The pasta is homemade and is called Causunedda.

See recipe and photos:

A WET PASTA DISH WITH KOHLRABI

I have also seen Kohlrabi in markets in Vietnam

KOHLRABI and TENERUMI, shared between cultures of Sicily and Vietnam.

Not Sicilian, but a good salad:

KOHLRABI, FENNEL, CELERIAC AND DAIKON MAKE A GOOD SALAD (AND OTHER RECIPES)

PASTA CON LE SARDE recipes:

PASTA CON LE SARDE, Iconic Sicilian made easy

PASTA CON LE SARDE (Pasta with sardines, from Palermo, made with fennel, pine nuts and currants)

PASTA CON LE SARDE, an iconic Sicilian recipe from Palermo. Cooked at Slow Food Festival Melbourne

IN PRAISE OF SEASONAL VEGETABLES

I love eating vegetables and a meal without them is unimaginable. The photos in this post are of some of the produce I bought last Saturday at my regular vendors stall in The Queen Victoria Market. I did not bother to put in potatoes, celery, carrots, herbs and the other fruit that I bought – I wanted to show in the photos the seasonal produce I am buying now and very much enjoying.

Vegetables have always been an important part of the Italian diet. There may be several reasons for this and without going into too much detail, Here are a few of them.

Culturally Italians have cooked vegetables in interesting ways: braise, grill, fry, boil and dress, roast, etc. whereas Anglo-Australians tended to primarily boil, steam, roast.

Historically Italians have cultivated and eaten a large variety of vegetables. The following vegetables are relatively new in Australia: fennel, chicory, broccoli, zucchini, eggplants, peppers, leafy vegetables for salads e.g. radicchio, romaine lettuce.  When I arrived in Australia the only common vegetables were cauliflowers, cabbages, carrots, pumpkins, peas and string beans.

Italians are very health-conscious. The Romans learned a great deal from the Ancient Greeks. Illnesses and other health problems were treated with herbal remedies and there was an interest with what one ate and when, the combination of foods and its effects on the body. This interest has continued and Italians are still very particular about their health especially the digestive system.

Economically vegetables are cheaper to grow than meat, which means they are also cheaper to buy and many Italians in years gone by could not afford to eat large quantities of meat; although fish was cheaper, some could still not afford to eat fish, either. Australia is said to ‘have ridden on the sheep’s back’ by the late 1830’s there were sheep in every colony and raising and eating meat is embedded in the Australian culinary culture.
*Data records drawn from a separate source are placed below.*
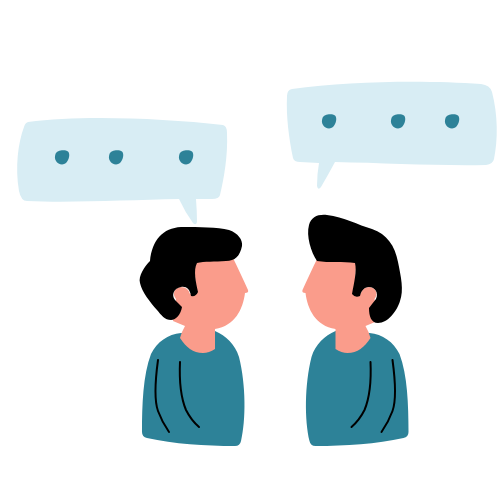
<!DOCTYPE html>
<html lang="en">
<head>
<meta charset="utf-8">
<title>Two people talking</title>
<style>
:root {
  --paper: #ffffff;
  --bubble: #d8edf4;
  --teal: #2d8298;
  --skin: #fa9c8b;
  --ink: #000000;
}
html, body { margin: 0; background: var(--paper); overflow: hidden; }
svg { display: block; width: 500px; height: 500px; }
.bubble { fill: var(--bubble); }
.dot, .shirt { fill: var(--teal); }
.skin { fill: var(--skin); }
.hair { fill: var(--ink); }
.fold { fill: none; stroke: var(--ink); stroke-width: 2; stroke-linecap: round; stroke-linejoin: round; }
</style>
</head>
<body>
<svg viewBox="0 0 500 500" role="img" aria-label="Two people facing each other with speech bubbles">
  <defs>
    <path id="dot" class="dot" d="M-6.500-3C-5.500-7 3-8 6-5.500C8.500-3 7 3 4 6C1 8.500-4 7.500-6 4C-7.500 2-7.200-1-6.500-3Z"/>
    <g id="body">
      <path class="shirt" d="M181 333C168 334 157 342 151 354C143 375 142 405 142 432Q142 437 147 438C174 444 205 446 235 446Q240 446 241 441C246 420 246 385 239 357C235 344 226 336 215 331Z"/>
      <path class="fold" d="M158 360C155 382 154 400 158 411Q162 422 169 432M180 362C179 384 181 398 186 410Q191 420 199 427"/>
    </g>
    <path id="face" class="skin" d="M194 258H233C238 268 243 279 248 290Q249 293 245 293C243 309 235 326 215 329V349Q209 353 203 353C193 353 186 347 180 338Q182 331 185 326L173 321L176 299C172 294 174 288 181 287Q188 287 190 294L196 292Z"/>
  </defs>

  <g id="left-bubble">
    <path class="bubble" d="M28 122C80 115 160 118 223 125Q227 126 227 133C228 156 224 178 220 195Q219 199 212 199L196 199Q197 212 197 222Q196 226 193 223Q185 212 179 199C130 200 70 203 27 201Q21 201 19 191C15 167 18 143 24 127Q25 123 28 122Z"/>
    <use href="#dot" x="62" y="157"/>
    <use href="#dot" x="116" y="157"/>
    <use href="#dot" x="186" y="157"/>
  </g>

  <g id="right-bubble">
    <path class="bubble" d="M292 89C350 81 425 80 481 84Q490 85 492 92C498 115 498 140 494 159Q493 164 486 165C440 166 385 163 335 162Q328 175 321 187Q318 191 317 186Q317 174 319 163L300 162Q294 162 293 158C289 139 286 116 287 96Q287 90 292 89Z"/>
    <use href="#dot" x="329" y="121"/>
    <use href="#dot" x="398" y="121"/>
    <use href="#dot" x="452" y="121"/>
  </g>

  <g id="left-person">
    <use href="#body"/>
    <use href="#face"/>
    <path class="hair" d="M150 261C152 240 163 228 181 227C200 227 217 227 229 230C238 233 243 240 242 246C240 256 235 261 226 261C215 262 204 261 197 263C193 270 196 283 198 292Q196 297 191 296C190 289 186 286 181 287C174 288 171 295 175 300Q179 304 182 307C181 314 176 320 171 320C165 320 161 315 157 310C150 302 142 292 140 283C138 276 145 266 150 261Z"/>
  </g>

  <g id="right-person">
    <g transform="translate(550.500 0) scale(-1 1)">
      <use href="#body"/>
      <use href="#face"/>
    </g>
    <path class="hair" d="M317 261C311 252 306 236 309 225C311 217 318 214 327 215C344 217 358 225 372 229C387 234 395 246 398 262C401 277 404 290 400 301C397 311 388 323 378 323C371 323 369 316 369 308Q372 304 376 299C379 293 375 287 369 287C364 287 361 291 360 296Q355 298 352 294C354 283 357 271 355 263C343 261 329 263 317 261Z"/>
  </g>
</svg>
</body>
</html>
Increasingly, ethical dilemmas and health concerns have caused many people to become vegetarians and I have many friends who are. I have had many conversations with people who are making an effort to eat less and less meat and I too, seem to be cooking meat less frequently – not that we have ever eaten very much meat in my house.

For a variety of reasons and perhaps coincidence being vegetarian is also getting some attention in the media and at events. As part of the Melbourne Food and Wine Festival, I attended an event at the Melbourne Town Hall where six speakers debated the topic Animals Should Be Off the Menu. For the proposition:  Peter Singer, Philip Wollen, Veronica Ridge. Against the proposition: Adrian Richardson, Fiona Chambers, Bruce McGregor. Those who attended were able to vote to decide the outcome of the debate and perhaps not surprisingly, the side arguing that animals should be off the menu, clearly won.

A few weeks after the debate Richard Cornish, a well-respected Melbourne journalist held in high esteem for his integrity, announced in The Age Epicure (Tuesday publication of The Age Melbourne newspaper) that he had given up eating flesh and had lost an incredible amount of weight. A photo of his healthy-looking face and beaming smile accompanied the article and said it all.

There are many posts on this blog about vegetables, how to clean and how to cook them, but far too many to list here.

Use the search buttons to find recipes for: artichokes, broad beans, cardoons, cavolo nero, chicory, cime di rape, celeriac, fennel, indivia (escarole, endives) kohlrabi, salad greens – frisée, also called curly endive, romaine, radicchio, radish etc.
Let’s not forget summer vegetables: eggplants, peppers, tomatoes, zucchini….

MA2SBAE8REVW